The font was created after six months spent analysing thousands of Einstein's old manuscripts, letters and documents from the Albert Einstein Archives, in order to determine the perfect size, shape and weight for each individual letter.
German typographer Harald Geisler first started working on the font back in 2009 with dancer-turned-physicist Liz Waterhouse, and turned to Kickstarter to help them fund the final stages of the project. With almost a month to go, they've already more than doubled their goal.
Using the funds, they aim to make the font available on PCs, Macs, Linux, tablets and smartphones by the start of 2016, which means you'll soon even be able to reply to texts in Einstein's handwriting.
However, the coolest part about the new font is the technology that makes it actually look like handwriting, rather than just cursive typing. To do this, Geisler created at least four versions of each letter, which shift as you continue to type and change their position in response to the letter next to them. He calls this 'polyalphabetic substitution'.
"The term is borrowed from cryptology, because the algorithm in the font is inspired by the rotating barrels of an Enigma encryption machine," explains Geisler.
He was also keen not to simply scan or digitally trace Einstein's handwriting, instead tracing magnified manuscripts using a tablet and a digital pen.
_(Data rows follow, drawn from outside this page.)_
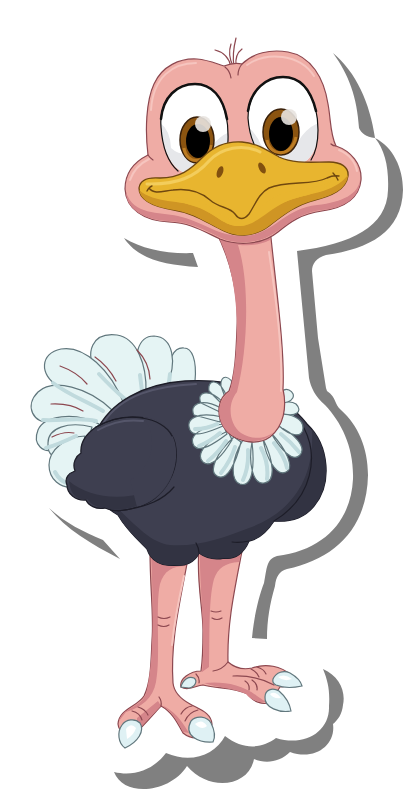
<!DOCTYPE html>
<html lang="en">
<head>
<meta charset="utf-8">
<title>Ostrich sticker</title>
<style>
:root{--paper:#fff;--shadow:#808080;--skin:#efaca5;--skin-light:#f6c5bf;--skin-dark:#d5858a;--skin-line:#8d4850;--beak:#e8b52f;--beak-light:#f3cd5c;--beak-dark:#cf9524;--beak-line:#70480f;--feather:#e5f4f4;--feather-dark:#c0dadd;--feather-line:#61777d;--body:#3e3f50;--body-dark:#323342;--body-line:#1d1d28;--iris:#8b5410;--claw:#dff1f4}
html,body{margin:0;background:var(--paper);overflow:hidden}
svg{display:block;width:409px;height:801px}
.shadow{fill:var(--shadow)}
.skin{fill:var(--skin);stroke:var(--skin-line);stroke-width:1.2;stroke-linejoin:round}
.skin-shade{fill:var(--skin-dark)}
.skin-glow{fill:none;stroke:var(--skin-light);stroke-width:2;stroke-linecap:round}
.crease{fill:none;stroke:var(--skin-line);stroke-width:1.2;stroke-linecap:round}
.feather{fill:var(--feather);stroke:var(--feather-line);stroke-width:1.2;stroke-linejoin:round}
.feather-shade{fill:none;stroke:var(--feather-dark);stroke-width:4;stroke-linecap:round}
.body{fill:var(--body);stroke:var(--body-line);stroke-width:1.3;stroke-linejoin:round}
.body-shade{fill:var(--body-dark)}
.body-line{fill:none;stroke:var(--body-line);stroke-width:1.2;stroke-linecap:round}
.body-glow{fill:none;stroke:#55566a;stroke-width:2;stroke-linecap:round}
.claw{fill:var(--claw);stroke:var(--feather-line);stroke-width:1.2}
.claw-glow{fill:#fff}
.beak{fill:var(--beak);stroke:var(--beak-line);stroke-width:1.3;stroke-linejoin:round}
</style>
</head>
<body>
<svg viewBox="0 0 409 801" role="img" aria-label="Sticker of a smiling cartoon ostrich">
<defs>
<clipPath id="left-eye-shape"><path d="M161 127C159 103 173 84 195 84C217 84 229 106 228 140C227 163 211 174 192 174C173 174 163 151 161 127Z"/></clipPath>
<clipPath id="right-eye-shape"><path d="M248 118C248 94 263 77 283 77C305 77 318 101 318 130C318 153 307 167 286 167C263 167 249 146 248 118Z"/></clipPath>
<clipPath id="trunk-shape"><path id="trunk" d="M96 432C110 402 143 384 185 381C230 378 282 391 307 424C330 446 332 485 314 506C303 520 288 522 274 521C265 535 255 540 249 541C244 553 235 560 224 558C215 560 206 558 199 553C195 562 185 567 174 565C162 567 151 561 147 549C136 538 126 529 118 515C92 500 78 465 96 432Z"/></clipPath>
<clipPath id="beak-shape"><path id="beak-outline" d="M139 188C140 180 148 177 160 178C180 178 190 170 203 157C215 145 228 141 242 142C256 143 267 150 279 157C294 164 312 162 329 162C341 162 349 167 348 176C346 190 331 196 315 200C295 205 282 216 269 226C256 236 238 238 224 231C207 223 194 213 174 210C155 207 139 201 139 188Z"/></clipPath>
</defs>

<g id="drop-shadow" class="shadow">
<path d="M333 53C356 72 370 103 375 138C366 137 361 133 359 128C357 97 349 75 333 53Z"/>
<path d="M375 138C393 147 403 168 403 190C402 232 369 249 326 255C316 258 312 264 312 271L318 338L326 388L327 391C337 398 334 404 341 410C358 425 368 448 368 475C367 528 335 559 287 569C279 571 276 577 275 586C270 603 267 620 267 639L252 638C254 616 259 596 264 583C267 569 266 559 277 556C324 550 351 521 353 479C354 448 342 423 325 405C315 396 311 388 309 378L297 251C351 244 387 227 388 190C389 168 385 150 375 138Z"/>
<path d="M124 238C142 249 166 254 193 253L198 267C164 265 138 259 124 238Z"/>
<path d="M49 508C65 523 84 532 103 540L120 559C91 544 66 529 49 508Z"/>
<path d="M114 772C135 777 154 769 166 753C191 764 215 755 225 736C244 751 263 748 276 738C304 747 330 732 329 706C330 691 328 681 323 669C339 676 346 691 343 705C342 714 338 720 333 724C336 745 315 761 290 752C280 762 266 764 254 759C249 787 209 792 187 766C170 793 124 798 114 772Z"/>
</g>

<g id="tail">
<path class="feather" d="M195 381C197 360 192 348 184 348C174 347 168 357 167 386Z"/>
<path class="feather" d="M166 388C178 362 173 337 154 336C138 336 133 352 137 396Z"/>
<path class="feather" d="M146 393C147 363 136 338 117 335C92 332 84 352 97 375L124 406Z"/>
<path class="feather" d="M124 404C111 370 84 345 61 349C40 353 39 375 58 386L105 417Z"/>
<path class="feather" d="M112 410C88 387 53 378 38 392C24 406 33 424 52 423L100 428Z"/>
<path class="feather" d="M99 424C74 411 44 416 38 430C32 445 44 454 55 449L88 446Z"/>
<path class="feather" d="M92 427C68 421 48 428 48 443C47 456 56 460 64 456L86 447Z"/>
<path class="feather" d="M85 436C65 437 49 450 49 465C49 480 61 488 72 487L80 462Z"/>
<path class="feather-shade" d="M53 383C69 395 84 400 103 411M43 420C62 421 79 417 96 421M99 374Q113 389 125 399M140 375L142 391M170 374L169 382M46 448Q57 445 76 436M55 472Q60 482 70 484"/>
<path class="crease" stroke="#61777d" d="M95 357Q108 366 116 381M137 350Q149 362 150 379M60 366Q77 372 87 384M51 404Q70 403 83 411M52 437Q64 431 74 433"/>
</g>

<g id="far-leg">
<path class="skin" d="M199 548C196 580 203 609 203 630C203 652 202 664 201 671C190 671 179 679 181 687C188 691 195 686 203 685C218 689 233 687 248 694C252 701 263 706 270 702L280 687C289 687 294 680 291 675C281 666 266 663 252 668C243 670 235 668 228 662C227 622 235 588 243 546Z"/>
<path class="skin-shade" d="M200 551L242 549L239 562C225 563 218 568 214 579C208 600 210 645 209 667L202 672C206 631 199 586 200 551ZM204 683C222 681 242 684 257 696L266 702C257 703 250 699 246 694C233 688 219 688 204 683Z"/>
<path class="crease" d="M211 611Q216 613 221 611M212 618Q217 621 222 618M228 662Q222 670 213 671M233 676Q256 675 274 685M251 669Q257 672 259 677M257 667Q264 669 266 674M245 681Q250 684 249 690M252 680Q258 684 257 690M196 674Q200 678 199 683"/>
<path class="claw" d="M181 687C183 679 189 676 194 678C198 681 195 687 189 688Z"/>
<path class="claw" d="M273 679C276 672 284 670 290 673C297 677 301 682 302 686C293 688 283 688 276 685Q272 683 273 679Z"/>
<path class="claw" d="M265 697C265 690 272 687 279 691C286 697 290 705 291 711C280 713 264 708 265 697Z"/>
<path class="claw-glow" d="M278 677Q285 673 292 679Q284 682 278 677ZM270 694Q275 690 281 698Q273 699 270 694Z"/>
</g>

<g id="near-leg">
<path class="skin" d="M150 550C150 590 154 616 152 640C151 662 151 682 144 696C137 707 119 709 118 724C119 734 128 736 137 732C146 723 153 715 161 706C172 712 177 722 183 733C194 742 211 738 212 724C211 713 201 710 190 704C179 698 174 692 173 683C170 640 181 598 189 553Z"/>
<path class="skin-shade" d="M151 553L188 555L186 566C172 566 164 571 160 584C155 607 161 656 156 682C153 698 142 707 126 712L119 721C122 708 141 707 146 694C155 658 153 599 151 553ZM161 705C174 710 181 720 189 733L183 732C177 721 172 711 161 705ZM137 731L161 706L158 701L137 718Z"/>
<path class="skin-glow" d="M184 576Q175 616 172 645"/>
<path class="crease" d="M158 617Q164 620 170 617M158 625Q164 628 169 625M161 706Q162 701 159 697M138 707Q145 709 148 715M132 711Q140 713 142 720M181 714Q185 707 192 706M185 721Q189 712 198 710"/>
<path class="claw" d="M122 725C126 719 135 718 140 723C145 731 138 742 125 748C118 743 117 732 122 725Z"/>
<path class="claw" d="M191 721C196 715 207 716 211 723C215 731 215 738 213 742C199 743 183 736 191 721Z"/>
<path class="claw-glow" d="M126 729Q131 722 136 728Q134 735 127 739ZM195 724Q202 718 207 726Q202 731 195 724Z"/>
</g>

<g id="trunk-and-wing">
<use href="#trunk" class="body"/>
<g clip-path="url(#trunk-shape)">
<path class="body-shade" d="M104 496C132 520 147 542 170 545C198 547 223 538 249 528C285 515 315 486 312 430L340 440L330 570L130 580Z"/>
<path class="body-glow" d="M104 422C122 395 155 386 196 384"/>
</g>
<path class="body-line" d="M304 428C318 455 314 497 274 521M199 553Q199 548 196 543M249 541Q240 543 232 542"/>
<path class="body" d="M96 427C126 410 167 414 175 443C181 470 164 500 137 507C125 511 113 512 105 508C96 510 88 505 86 500C76 501 67 494 67 485C64 478 69 473 75 471C72 463 76 456 81 453C80 443 86 434 96 427Z"/>
<path class="body-shade" d="M69 481C88 497 118 501 148 492C163 487 172 474 175 461C174 484 157 503 137 506Q116 513 105 507Q95 509 87 499Q71 501 69 481Z"/>
<path d="M143 417C158 418 171 426 175 443C181 470 164 500 137 507L130 480C150 469 161 440 143 417Z" fill="#3e3f50"/>
<path class="body-line" d="M96 427C126 410 163 417 172 436M174 487C164 499 149 507 118 511"/>
<path class="body-glow" d="M98 430Q119 418 143 421"/>
</g>

<g id="collar">
<path d="M207 394L283 390L297 424L275 463L231 462L203 431Z" fill="#c0dadd"/>
<path class="feather" d="M235 388C230 374 220 374 221 386L226 400ZM227 397C219 377 207 379 209 391L224 406ZM223 402C207 387 196 393 201 403L222 413ZM221 408C200 397 189 405 194 415L220 422ZM222 417C197 411 185 419 190 430C194 438 209 432 223 426ZM223 424C200 427 188 436 194 446C200 453 214 444 227 434ZM228 431C207 440 195 454 203 462C211 469 223 455 232 440ZM234 437C217 452 208 471 217 476C227 482 236 463 241 442ZM243 440C231 459 230 480 240 484C252 488 255 468 252 442ZM252 442C248 463 253 485 264 483C276 482 274 461 263 439ZM263 439C266 457 276 477 286 472C295 468 286 449 272 434ZM271 433C280 449 293 463 300 455C307 447 294 433 278 426ZM278 425C291 437 303 438 303 428C303 418 291 414 279 414ZM280 413C297 418 303 411 296 404Q290 400 280 404ZM280 403C294 403 297 394 289 390Q284 388 281 393Z"/>
<path class="feather-shade" stroke-width="2" d="M195 429Q207 429 217 424M199 446Q211 441 220 433M208 461Q219 452 226 441M221 473Q231 460 235 447M243 480Q249 467 248 450M267 479Q269 463 261 448M287 468Q285 457 274 443M299 452Q291 442 281 434"/>
</g>

<g id="neck">
<path class="skin" d="M215 230C231 260 239 295 237 328C236 354 235 376 229 391C218 398 216 413 223 426C231 441 256 447 270 437C284 426 287 407 283 389C285 350 276 288 270 228Z"/>
<path class="skin-shade" d="M216 232L269 230L270 240C256 247 245 245 238 245C250 282 248 349 237 392C227 404 229 424 241 433C253 441 267 438 274 432C261 447 232 442 223 426C216 413 219 399 230 391C240 350 242 280 216 232Z"/>
<path class="skin-glow" d="M269 252C276 299 283 350 281 391"/>
</g>

<g id="head">
<path class="crease" d="M231 67C229 57 223 52 215 50M233 66C229 58 229 50 231 44M234 66C232 55 234 46 236 38M236 66C235 57 238 52 242 49"/>
<path class="skin" d="M148 155C145 131 146 101 154 84C162 66 180 58 197 59C209 60 217 64 224 66Q234 62 242 64C253 53 270 49 288 52C311 56 324 78 328 104C331 120 330 134 336 146C351 151 362 164 361 180C359 200 343 208 322 211C301 214 290 222 278 232C262 245 238 246 220 239C201 230 190 223 169 222C144 221 126 209 125 189C125 173 134 162 148 155Z"/>
<path class="skin-shade" d="M126 192C133 215 159 212 178 216C204 222 214 234 239 236C274 237 281 209 317 205C343 202 358 194 360 180C360 200 340 209 321 210C297 214 289 224 276 232C259 244 237 245 221 238C203 229 190 222 169 221C144 220 126 209 126 192Z"/>
<path class="skin-glow" d="M151 110C153 77 173 63 196 63M247 65C267 51 300 54 314 76M130 180Q135 166 149 159M339 150Q354 156 357 171"/>
<path class="crease" d="M225 67Q230 71 231 78M242 64Q238 69 238 75M148 155Q150 158 153 160M336 146Q333 146 331 144"/>
</g>

<g id="left-eye" clip-path="url(#left-eye-shape)">
<rect x="155" y="78" width="78" height="102" fill="#fff"/>
<path d="M155 120Q170 126 171 148Q185 161 211 147Q221 134 233 131V180H155Z" fill="#e6e7ea"/>
<ellipse cx="197" cy="140" rx="17" ry="23" fill="var(--iris)" stroke="#39200a" stroke-width="1.5"/>
<path d="M184 148C186 165 208 165 211 145" fill="none" stroke="#bd7c22" stroke-width="3"/>
<ellipse cx="198" cy="141" rx="12" ry="17"/>
<ellipse cx="203" cy="124" rx="8" ry="8" fill="#e8e4df" opacity=".9"/>
</g>
<g id="right-eye" clip-path="url(#right-eye-shape)">
<rect x="243" y="72" width="80" height="98" fill="#fff"/>
<path d="M243 123Q256 132 261 145Q280 161 298 142Q306 127 323 121V170H243Z" fill="#e6e7ea"/>
<ellipse cx="281" cy="132" rx="18" ry="23" fill="var(--iris)" stroke="#39200a" stroke-width="1.5"/>
<path d="M267 140C270 158 292 157 296 137" fill="none" stroke="#bd7c22" stroke-width="3"/>
<ellipse cx="281" cy="134" rx="12" ry="17"/>
<ellipse cx="289" cy="117" rx="8" ry="8" fill="#e8e4df" opacity=".9"/>
</g>
<g id="eyelids" fill="none" stroke="#111" stroke-linecap="round">
<path d="M161 127C159 103 173 84 195 84C217 84 229 106 228 140Q228 147 225 152M248 118C248 94 263 77 283 77C305 77 318 101 318 130Q318 149 311 160M161 127Q163 158 178 171M248 118Q249 133 254 144" stroke-width="1.2"/>
<path d="M161 119C163 97 177 84 195 84C212 84 223 97 227 119M248 111C251 90 266 77 283 77C300 77 311 90 316 111" stroke-width="2.5"/>
</g>

<g id="bill">
<use href="#beak-outline" class="beak"/>
<g clip-path="url(#beak-shape)">
<path d="M139 190C155 204 180 199 200 208C218 216 226 227 240 226C255 225 268 209 285 202C309 192 333 194 348 175V245H139Z" fill="var(--beak-dark)"/>
<path d="M165 197C184 196 201 200 212 208C222 216 231 221 240 220C254 218 264 199 283 193C300 188 319 189 333 180C323 194 301 195 285 202C268 210 255 226 240 226C226 227 218 216 200 208Z" fill="var(--beak)"/>
<path d="M147 184C178 185 196 176 209 161C221 148 243 143 260 152" fill="none" stroke="var(--beak-light)" stroke-width="3" stroke-linecap="round"/>
</g>
<path d="M149 188C154 195 163 191 173 190C189 188 201 192 210 200C219 208 230 207 235 214C239 220 244 220 249 214C255 205 259 193 269 188C287 180 312 186 327 178Q333 175 339 176M147 191Q149 187 152 186M333 173Q337 177 338 180" fill="none" stroke="var(--beak-line)" stroke-width="1.4" stroke-linecap="round"/>
<ellipse cx="220" cy="172" rx="3" ry="6" transform="rotate(20 220 172)" fill="#82500f"/>
<ellipse cx="262" cy="168" rx="3" ry="6" transform="rotate(-28 262 168)" fill="#82500f"/>
</g>
</svg>
</body>
</html>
Geisler is very keen to include mathematical symbols as part of the font, and is now taking suggestions from physicists about which to include. "I like to imagine that when one uses Einstein’s handwriting as a font that a spark of his genius potentially could reflect in one’s own work," he explains in a video on the Kickstarter page.
Prior to this, Geisler created a Sigmund Freud typeface, and has also created a font based on his own handwriting. His Einstein font coincides with the 100th anniversary of Einstein’s presentation of the complete theory of general relativity to the Prussian Academy.
I, for one, can't wait to frustrate my editor by sending in all my future quantum stories using Einstein font. Apologies in advance, fellow ScienceAlert staff.